armed conflicts as the biggest risks of capital loss of foreign investors when investing in Africa,
which ultimately discourages them from investing in this region despite the high potential rate of
return on investment. Another example is the China - Japan's political dispute over islands in South
China Sea which caused much tensions and hostile attitudes towards Japanese investors in China,
forcing many Japanese companies to redirect their investments from China to other surrounding
countries in recent years.
In addition to the above-mentioned factors, there are other factors that are potentially the
determinants of FDI inflow such as natural resource availability, investment regulation, institution,
cultural traits, ease of doing business, infrastructure and so on. Each country has its own
comparative advantages in FDI attraction and pursues different goals in order to maximize benefits
and minimize risks from FDI. As the competition among countries in attracting FDI becomes fiercer,
there will be more factors that companies will take into account before deciding where they would
like to invest.
Baskaran A, Nasrin S, and Muchie M. (2010), "A Study of Major Determinants and Hindrances of
FDI inflow in Bangladesh", DIR Department of Culture and Global Studies, Aalborg University.
OECD (2002), "Foreign Direct Investment for Development: Maximizing benefits, Minimizing costs"
Scaperlanda A, Mauer L. (1969), "The Determinants of US Direct Investment in the EEC", American
Economic Review 59, 558-568.
Wheeler, D and A. Mody (1992), "International Investment Location Decisions: The Case of US
Firms," Journal of International Economics, Vol. 33.

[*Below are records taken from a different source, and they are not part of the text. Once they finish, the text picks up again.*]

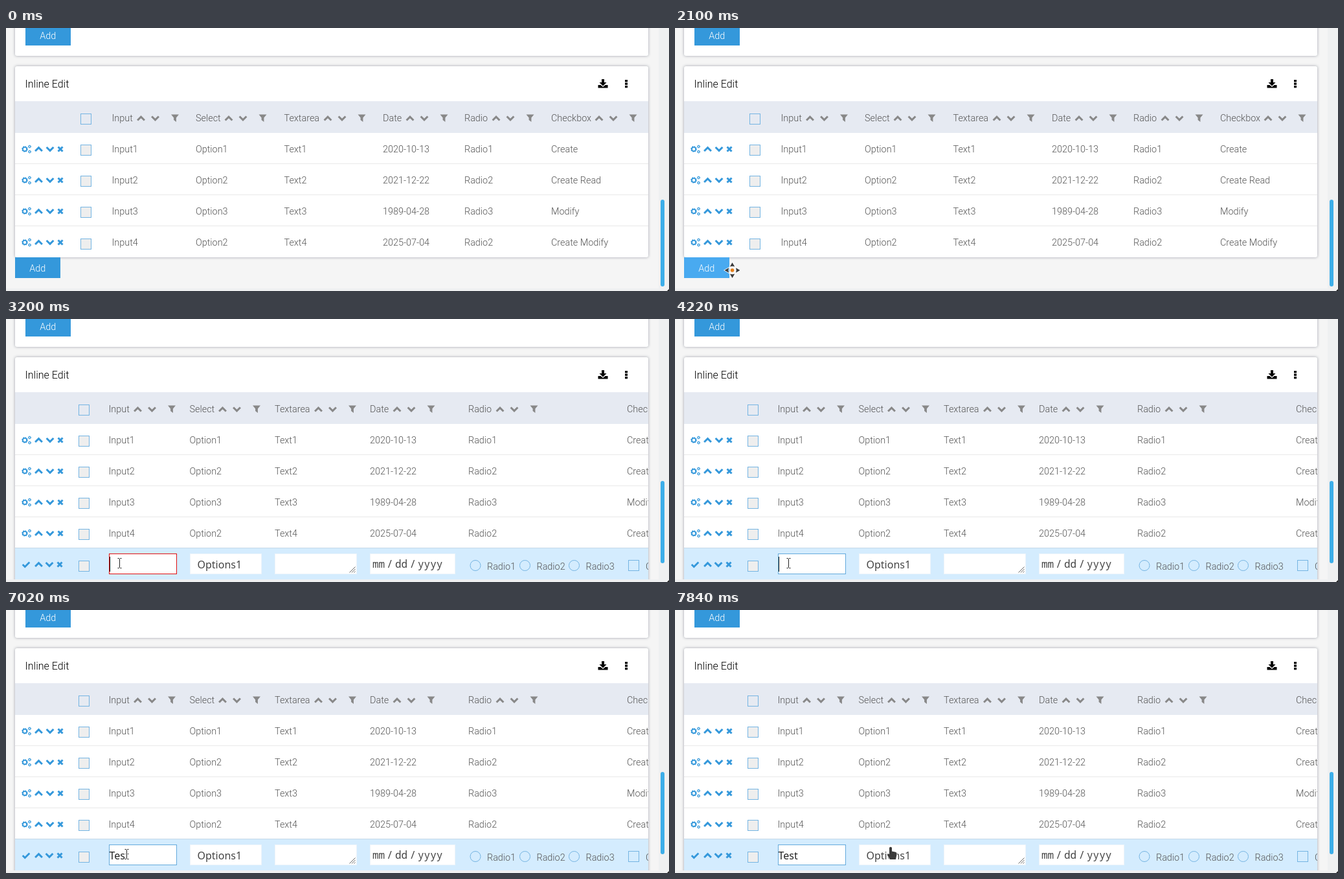
Recreate the animation shown at these times as an HTML page with a canvas. Size 1024x406 px, loop 8000 ms.

```html
<!DOCTYPE html>
<html lang="en">
<head>
<meta charset="utf-8">
<title>Inline Edit</title>
<style>
html, body { margin: 0; height: 100%; overflow: hidden; background: #f5f5f5; }
canvas { display: block; }
</style>
</head>
<body>
<canvas id="stage" width="1024" height="406"></canvas>
<script>
const ctx = document.getElementById('stage').getContext('2d');
const LOOP = 8000, BLUE = '#3498db', DARK = '#3b3b3b';
const LIGHT = '300 14.4px Roboto, sans-serif';
const FIELD = '16px "Noto Sans", sans-serif';
const MONO = '16px "Noto Sans Mono", monospace';

const heads = ['Input', 'Select', 'Textarea', 'Date', 'Radio', 'Checkbox'];
const rows = [
  ['Input1', 'Option1', 'Text1', '2020-10-13', 'Radio1', 'Create'],
  ['Input2', 'Option2', 'Text2', '2021-12-22', 'Radio2', 'Create Read'],
  ['Input3', 'Option3', 'Text3', '1989-04-28', 'Radio3', 'Modify'],
  ['Input4', 'Option2', 'Text4', '2025-07-04', 'Radio2', 'Create Modify']
];
const wideCols = [163.5, 293, 429.5, 582, 708, 842];
const editCols = [158.5, 283.5, 415, 562, 714, 959];
const sortGap = [45, 51, 67.5, 42, 49, 74];
const typing = [[4920, 'T'], [5720, 'Te'], [6020, 'Tes'], [6300, 'Test']];

const clamp = p => Math.max(0, Math.min(1, p));
const span = (t, a, b) => clamp((t - a) / (b - a));
const mix = (a, b, p) => a + (b - a) * p;

function text(s, x, y, font = LIGHT, color = '#555') {
  ctx.font = font;
  ctx.fillStyle = color;
  ctx.fillText(s, x, y);
}
function rect(x, y, w, h, fill) {
  ctx.fillStyle = fill;
  ctx.fillRect(x, y, w, h);
}
function box(x, y, w, h, fill, line) {
  rect(x, y, w, h, fill);
  ctx.strokeStyle = line;
  ctx.lineWidth = 1;
  ctx.strokeRect(x + .5, y + .5, w - 1, h - 1);
}
function shape(d, x, y, fill, line, width = 1) {
  const path = new Path2D(d);
  ctx.save();
  ctx.translate(x, y);
  if (line) {
    ctx.strokeStyle = line;
    ctx.lineWidth = width;
    ctx.stroke(path);
  }
  if (fill) {
    ctx.fillStyle = fill;
    ctx.fill(path);
  }
  ctx.restore();
}
function ring(x, y, r, line, width, dash = []) {
  ctx.beginPath();
  ctx.arc(x, y, r, 0, 7);
  ctx.setLineDash(dash);
  ctx.strokeStyle = line;
  ctx.lineWidth = width;
  ctx.stroke();
  ctx.setLineDash([]);
}
function card(y, h) {
  ctx.save();
  ctx.shadowColor = 'rgba(40,45,70,.42)';
  ctx.shadowBlur = 4;
  ctx.fillStyle = '#fff';
  ctx.beginPath();
  ctx.roundRect(14, y, 978, h, 3);
  ctx.fill();
  ctx.restore();
}
function button(x, y, fill) {
  rect(x, y, 70, 32, fill);
  text('Add', x + 22.3, y + 22, LIGHT, '#fff');
}

const up = (x, y, c) => shape('M-5.4 3L0-2.4 5.4 3', x, y, null, c, 3);
const down = (x, y, c) => shape('M-5.4-3L0 2.4 5.4-3', x, y, null, c, 3);
const cross = (x, y) => shape('M-3.5-3.5L3.5 3.5M3.5-3.5L-3.5 3.5', x, y, null, BLUE, 3);
const funnel = (x, y) => shape('M-6-5.5H6L1.9-.5V6L-1.9 3V-.5Z', x, y, '#888');
const check = (x, y) => box(x - 8.5, y - 8.5, 17, 17, '#eee', '#74b4e2');

function gear(x, y, r, width, teeth) {
  ring(x, y, r, BLUE, width);
  const step = 2 * Math.PI * (r + width / 2) / teeth;
  ring(x, y, r + width / 2, BLUE, width * .9, [step / 2, step / 2]);
}
function actions(y, editing) {
  if (editing) shape('M-5.3 0L-1.7 3.6 5.3-3.4', 31, y, null, BLUE, 2.8);
  else {
    gear(29, y, 3.1, 1.8, 8);
    gear(36.5, y - 4, 1.5, 1.1, 6);
    gear(36.5, y + 4, 1.5, 1.1, 6);
  }
  up(50.5, y, BLUE);
  down(68 - editing, y, BLUE);
  cross(84 - editing, y);
}

function table(editing) {
  const cols = editing ? editCols : wideCols;
  const checkX = editing ? 120.5 : 123.5;
  rect(14, 113, 978, 49, '#e6eaf2');
  box(checkX - 8.5, 132, 17, 17, '#e6eaf2', '#74b4e2');
  heads.forEach((name, i) => {
    const x = cols[i] + sortGap[i];
    text(name, cols[i], 144, LIGHT, '#555');
    up(x, 139.5, '#888');
    down(x + 22, 139.5, '#888');
    funnel(x + 52.5, 139);
  });
  rows.forEach((row, r) => {
    const y = 187 + 48 * r;
    if (r < 3) rect(14, y + 22, 978, 1, '#e9e9e9');
    actions(y, 0);
    check(checkX, y + (r === 3 && !editing ? 2.5 : 1.5));
    row.forEach((s, i) => text(s, cols[i], y + 5));
  });
}

function editRow(t) {
  rect(14, 353, 978, 49, '#d4ecfe');
  rect(14, 353, 978, 1, '#c6d9e8');
  actions(379, 1);
  check(120.5, 381.5);

  const p = span(t, 3200, 4220), e = p * p * (3 - 2 * p);
  const q = Math.sqrt(e) * .4 + e * .6;
  const edge = `rgb(${mix(224, 100, q)},${mix(16, 170, q)},${mix(16, 220, q)})`;
  box(159, 362, 105, 32, '#fff', edge);
  const typed = typing.reduce((s, [at, word]) => t >= at ? word : s, '');
  text(typed, 159.5, 385, FIELD, '#222');
  if (t >= 3200 && t < 6460) {
    rect(160 + Math.round(ctx.measureText(typed).width - (typed ? 1 : 0)), 367, 1, 23, '#111');
  }

  for (const [x, w] of [[284, 111], [415, 127], [562, 132]]) box(x, 362, w, 32, '#fff', '#edf4fa');
  text('Options1', 295.5, 385, FIELD, '#444');
  shape('M-9 0L0-9M-5.5 0L0-5.5M-2 0L0-2', 539.5, 391.5, null, '#666', 1);
  [['mm', 566], ['/', 588], ['dd', 601], ['/', 623.5], ['yyyy', 636]]
    .forEach(([s, x]) => text(s, x, 384, MONO, '#444'));
  [725, 801.5, 877.5].forEach((x, i) => {
    ring(x, 380.5, 8, '#74b4e2', 1);
    text('Radio' + (i + 1), x + 18, 387);
  });
  box(961, 372, 17, 17, '#d4ecfe', '#74b4e2');
  text('Create', 988, 387);
}

const cursors = {
  arrow(x, y) {
    shape('M0 0V16L4 12.5 6.5 18 9 17 6.5 11.5H12Z', x, y, DARK, '#fff', 2);
  },
  move(x, y) {
    for (let i = 0; i < 4; i++) {
      ctx.save();
      ctx.translate(x, y);
      ctx.rotate(i * Math.PI / 2);
      shape('M0-12L3.8-5.5Q0-7 -3.8-5.5Z', 0, 0, DARK, '#fff', 1.5);
      ctx.restore();
    }
    ctx.beginPath();
    ctx.arc(x, y, 2.8, 0, 7);
    ctx.fillStyle = '#e67e17';
    ctx.fill();
  },
  beam(x, y) {
    const d = 'M-3-7.5H-1L0-6.5 1-7.5H3M0-6.5V6.5M-3 7.5H-1L0 6.5 1 7.5H3';
    shape(d, x, y, null, '#fff', 3);
    shape(d, x, y, null, '#222', 1);
  },
  hand(x, y) {
    shape('M-2 1.5Q0-1 2 1.5V7L8 8.3Q10 9 9.5 12L8 19.5H-1L-5 13Q-5.5 9.5-2 11.5Z',
      x, y - 9.5, DARK, '#fff', 1.5);
  }
};

function pointer(t) {
  if (t < 1240) return;
  if (t < 2100) return cursors.arrow(57, mix(402, 393, span(t, 1240, 1280)));
  let x = 88.5, y = 374;
  if (t >= 2120) {
    const p = span(t, 2200, 2540);
    x = mix(108.5, 175.5, 1 - (1 - p) ** 2);
    y = 377;
  }
  if (t >= 7020) {
    const p = span(t, 7120, 7720);
    x = mix(186.5, 328, p);
    y = mix(377, 376, p) + 12 * Math.sin(Math.PI * p);
  }
  if (t >= 7840) [x, y] = [333, 375];
  const kind = x >= 284 ? 'hand' : x >= 159 && x < 264 ? 'beam' : 'move';
  cursors[kind](x, y);
}

function draw(t) {
  const editing = t >= 2120;
  rect(0, 0, 1024, 406, '#f5f5f5');
  card(-20, 63);
  button(30, -5, BLUE);
  card(59, editing ? 380 : 295);
  text('Inline Edit', 29.5, 92, '300 16px Roboto, sans-serif', '#000');
  shape('M-2-7H2V-2H5.5L0 3.5-5.5-2H-2ZM-7.5 2H-3.5L0 5 3.5 2H7.5V6.5H-7.5Z', 922, 86, '#000');
  for (const y of [80, 84.5, 89]) rect(956, y, 4, 3.3, '#000');

  ctx.save();
  ctx.beginPath();
  ctx.rect(14, 59, 978, 343);
  ctx.clip();
  table(editing);
  if (editing) editRow(t);
  ctx.restore();
  if (!editing) button(14, 354, t >= 2100 ? '#49aaf0' : BLUE);

  rect(1008, 0, 16, 406, '#eff0f1');
  rect(0, 402, 1024, 4, '#eff0f1');
  ctx.fillStyle = '#3daee9';
  ctx.beginPath();
  ctx.roundRect(1011, editing ? 250 : 265, 6, editing ? 127 : 134, 3);
  ctx.fill();
  shape('M0 0V-3L-3 0Z', 1024, 406, '#222');
  pointer(t);
}

const start = performance.now();
function tick() {
  draw((performance.now() - start) % LOOP);
  requestAnimationFrame(tick);
}
tick();
</script>
</body>
</html>
```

5. Zheng P. (2009), "A Comparison of FDI Determinants in China and India," Thunderbird International
Business Review, Vol. 51, No. 3, p. 263-279.